I learned to sail in an El Toro. My family moved to Maryland in the early 1960's and we bought a house in a community with a beach and small boat launching. My Dad decided we should learn to sail and for some reason he decided our first boat was going to be the diminuative El Toro, a glass version built in California and sold by a local sailboat dealer. Initially it was my Dad, my brother and I taking it out on Sappington's Creek; learning by doing. My Dad eventually decided the El Toro was too small and bought a 16 foot Rebel sailboat for family sailing. My brother just wasn't into sailing as I was. Through attrition, the El Toro became my personal watercraft, the gateway to endless summer adventures on the Severn River. I have written about some of my experiences in my El Toro dink in this previous post and also this post.
One of my most vivid memories was the first time I capsized the El Toro. As we were learning to sail the El Toro out of Severndale Beach, many times we were also accompanied by two other small wooden sailboats sporting novice sailors; a Wee-Sort 11 footer with jib and an even smaller 6 foot dinghy sailed by a friend who was the same age as me. The 6 foot sailboat was built by the father who also ingeniously made a small trailer for the boat that could be towed behind a bicycle (our community beach was about 1/2 mile and across a busy road from the community).
The day I capsized, both the 6 footer and I, in my El Toro, were sailing just off the community beach. The wind was swirly and gusty and I was dumping the main and rather fearfully watching the gunwhale ship water. Suddenly the 6 footer capsized and there was much shouted instructions from the adults on the dock. Eventually a rowboat was commandeered to traverse the 30 yards to help my friend. I, my ego near bursting, was congratulating myself on handling conditions my friend obviously found too overwhelming, when, wham!, over I went as well. I remember the initial shock and surprise to find myself swimming alongside the sail but then my book-learning kicked in. Per my readings, I had to get on the daggerboard and lever the sailboat back upright. That I did, after some time since I was a scrawny kid, and the El Toro came up, mostly filled with water (this El Toro just had a small bow tank and a small stern tank for flotation). I slithered into the water-logged cockpit, was able to bail some water out and then creep toward shore. I can't remember if I took the mainsail down and paddled in or if I was able to sail in. Either way, I was back on the shore and the adults didn't have to come out to get me.

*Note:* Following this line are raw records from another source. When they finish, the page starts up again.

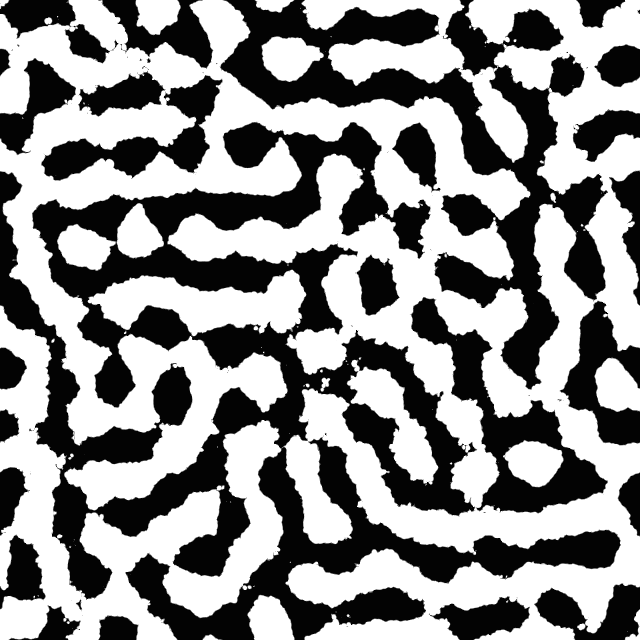
Reproduce this pattern procedurally as a Shadertoy shader.

```glsl
// A black and white labyrinth of short, mostly upright or level bars.
// Layered sines of similar wavelength form the bars, wrapped cellular noise
// roughens their outlines, and a threshold splits the sum into two tones.

const float TAU = 6.2831853;
const vec3 INK = vec3(0.01);
const vec3 PAPER = vec3(1.0);

// Integer hash giving two values in 0..1
vec2 hash2(uvec2 q) {
    q = q * 1664525u + 1013904223u;
    q.x += q.y * 1664525u;
    q.y += q.x * 1664525u;
    q ^= q >> 16u;
    q.x += q.y * 1664525u;
    q.y += q.x * 1664525u;
    q ^= q >> 16u;
    return vec2(q & 65535u) / 65535.0;
}

// Sum of plane waves with whole-number frequencies, so it tiles;
// axisBias pulls the wave directions towards the two axes
float labyrinth(vec2 p, int waves, float minFreq, float maxFreq, float axisBias) {
    float sum = 0.0;
    for (int i = 0; i < waves; i++) {
        vec2 a = hash2(uvec2(uint(i), 17u));
        vec2 b = hash2(uvec2(uint(i), 91u));
        float angle = 0.5 * TAU * (float(i) + a.x) / float(waves);
        angle -= axisBias * sin(4.0 * angle);
        float freq = mix(minFreq, maxFreq, a.y);
        vec2 k = round(freq * vec2(cos(angle), sin(angle)));
        sum += cos(TAU * (dot(k, p) + b.x));
    }
    return sum / sqrt(0.5 * float(waves));
}

// Distance to the nearest scattered point, wrapping after 'cells' cells
float cellular(vec2 p, float cells, uint seed) {
    vec2 q = p * cells;
    vec2 base = floor(q);
    float nearest = 4.0;
    for (int y = -1; y <= 1; y++) {
        for (int x = -1; x <= 1; x++) {
            vec2 cell = base + vec2(x, y);
            vec2 jitter = hash2(uvec2(mod(cell, cells)) + seed);
            vec2 d = cell + jitter - q;
            nearest = min(nearest, dot(d, d));
        }
    }
    return sqrt(nearest);
}

// Cellular noise centred on zero; its creases become spikes of ink
float roughness(vec2 p, float cells, uint seed) {
    return 0.48 - cellular(p, cells, seed);
}

void mainImage(out vec4 fragColor, in vec2 fragCoord) {
    vec2 p = fragCoord / iResolution.xy;

    // Bars plus coarse and fine edge detail
    float field = labyrinth(p, 44, 8.6, 12.0, 0.17);
    field += 0.95 * roughness(p, 38.0, 211u);
    field += 0.38 * roughness(p, 104.0, 503u);
    field += 0.08;

    // Threshold with an edge about one pixel wide
    float slope = length(vec2(dFdx(field), dFdy(field)));
    float paper = clamp(0.5 + field / max(1.3 * slope, 1e-5), 0.0, 1.0);
    fragColor = vec4(mix(INK, PAPER, paper), 1.0);
}
```
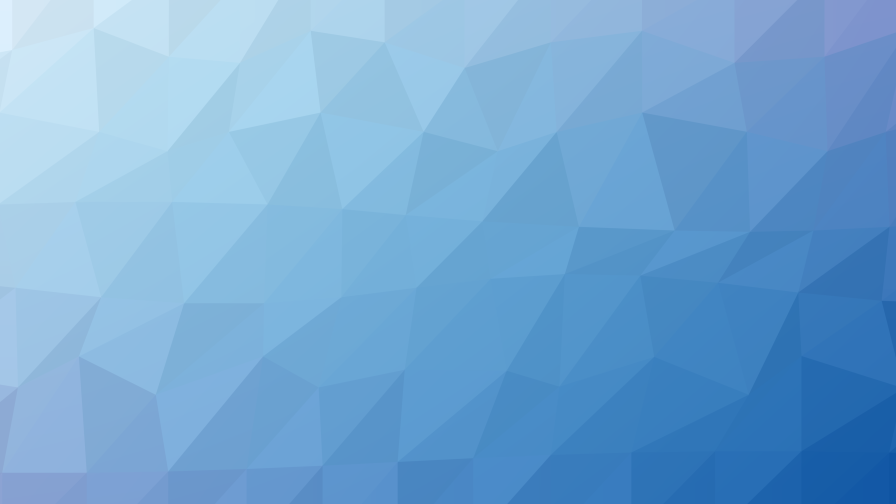
Reproduce this background procedurally as a Shadertoy shader.

```glsl
#define CELLS vec2(11.0, 6.0)   // mesh cells across the canvas
#define ROW_SHIFT 0.5           // first row of corners, in cells below the top
#define FLATNESS 0.85           // 1 = one flat colour per facet
#define FACET_LIGHT 0.016       // brightness change between facets
#define EDGE_SOFTNESS 0.7       // edge blur, relative to the finest detail

// Each row of corners sways as: mean, amplitude, frequency, peak column
const vec4 SWAY_X[6] = vec4[6](
    vec4(-0.07, 0.23, 0.60, 0.5), vec4(0.01, 0.21, 1.50, 1.1),
    vec4( 0.10, 0.19, 1.25, 3.2), vec4(0.03, 0.23, 0.40, 2.0),
    vec4( 0.03, 0.20, 2.20, 3.0), vec4(-0.09, 0.16, 0.50, 1.5));
const vec4 SWAY_Y[6] = vec4[6](
    vec4( 0.07, 0.24, 1.85, 6.0), vec4(0.07, 0.23, 1.57, 2.0),
    vec4( 0.08, 0.18, 0.42, 9.0), vec4(-0.06, 0.18, 0.66, 2.5),
    vec4(-0.04, 0.24, 2.70, 2.0), vec4(0.00, 0.13, 0.35, 0.5));

float sway(vec4 wave, float column) {
    return wave.x + wave.y * cos(wave.z * (column - wave.w));
}

// Mesh corner in cell units, y pointing down
vec2 corner(vec2 id) {
    int row = clamp(int(id.y), 0, 5);
    return id + vec2(sway(SWAY_X[row], id.x), sway(SWAY_Y[row], id.x));
}

// Quadratic blend through three evenly spaced colours
vec3 blend3(vec3 start, vec3 middle, vec3 end, float t) {
    return start * (1.0 - t) * (1.0 - 2.0 * t)
         + middle * 4.0 * t * (1.0 - t)
         + end * t * (2.0 * t - 1.0);
}

// Smooth colour field under the mesh
vec3 colourField(vec2 p) {
    vec2 uv = clamp((p + vec2(0.0, ROW_SHIFT)) / CELLS, 0.0, 1.0);
    vec3 top = blend3(vec3(0.86, 0.92, 0.97), vec3(0.64, 0.79, 0.90),
                      vec3(0.49, 0.56, 0.79), uv.x);
    vec3 centre = blend3(vec3(0.68, 0.82, 0.92), vec3(0.43, 0.67, 0.84),
                         vec3(0.23, 0.46, 0.72), uv.x);
    vec3 bottom = blend3(vec3(0.54, 0.63, 0.82), vec3(0.29, 0.53, 0.77),
                         vec3(0.05, 0.32, 0.63), uv.x);
    return blend3(top, centre, bottom, uv.y);
}

// Signed distance to the line a-b, positive on the inner side
float edgeSide(vec2 p, vec2 a, vec2 b) {
    vec2 along = normalize(b - a);
    return dot(p - a, vec2(-along.y, along.x));
}

// Facet colour times coverage, with the coverage in w
vec4 facet(vec2 p, vec2 a, vec2 b, vec2 c, float seed, float blur) {
    float inside = min(edgeSide(p, a, b), min(edgeSide(p, b, c), edgeSide(p, c, a)));
    float coverage = smoothstep(-blur, blur, inside);
    vec3 colour = colourField(mix(p, (a + b + c) / 3.0, FLATNESS));
    float light = sin(seed * 2.4) + 0.6 * sin(seed * 5.3 + 1.0);
    return vec4(colour + FACET_LIGHT * light, 1.0) * coverage;
}

void mainImage(out vec4 fragColor, in vec2 fragCoord) {
    vec2 uv = fragCoord / iResolution.xy;
    vec2 p = vec2(uv.x, 1.0 - uv.y) * CELLS - vec2(0.0, ROW_SHIFT);
    float blur = EDGE_SOFTNESS * CELLS.y / iResolution.y;

    // Two facets per cell, split along the rising diagonal
    vec4 total = vec4(colourField(p), 1.0) * 0.001;
    for (int y = -1; y <= 1; y++) {
        for (int x = -1; x <= 1; x++) {
            vec2 id = floor(p) + vec2(x, y);
            vec2 a = corner(id);
            vec2 b = corner(id + vec2(1.0, 0.0));
            vec2 c = corner(id + vec2(0.0, 1.0));
            vec2 d = corner(id + vec2(1.0, 1.0));
            float seed = dot(id, vec2(1.7, 3.9));
            total += facet(p, a, b, c, seed, blur);
            total += facet(p, b, d, c, seed + 0.9, blur);
        }
    }
    fragColor = vec4(total.rgb / total.w, 1.0);
}
```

That was the green light. That capsize and successful self-rescue replaced fear with self-confidence. I was now set to go beyond the creek and to places far into the river.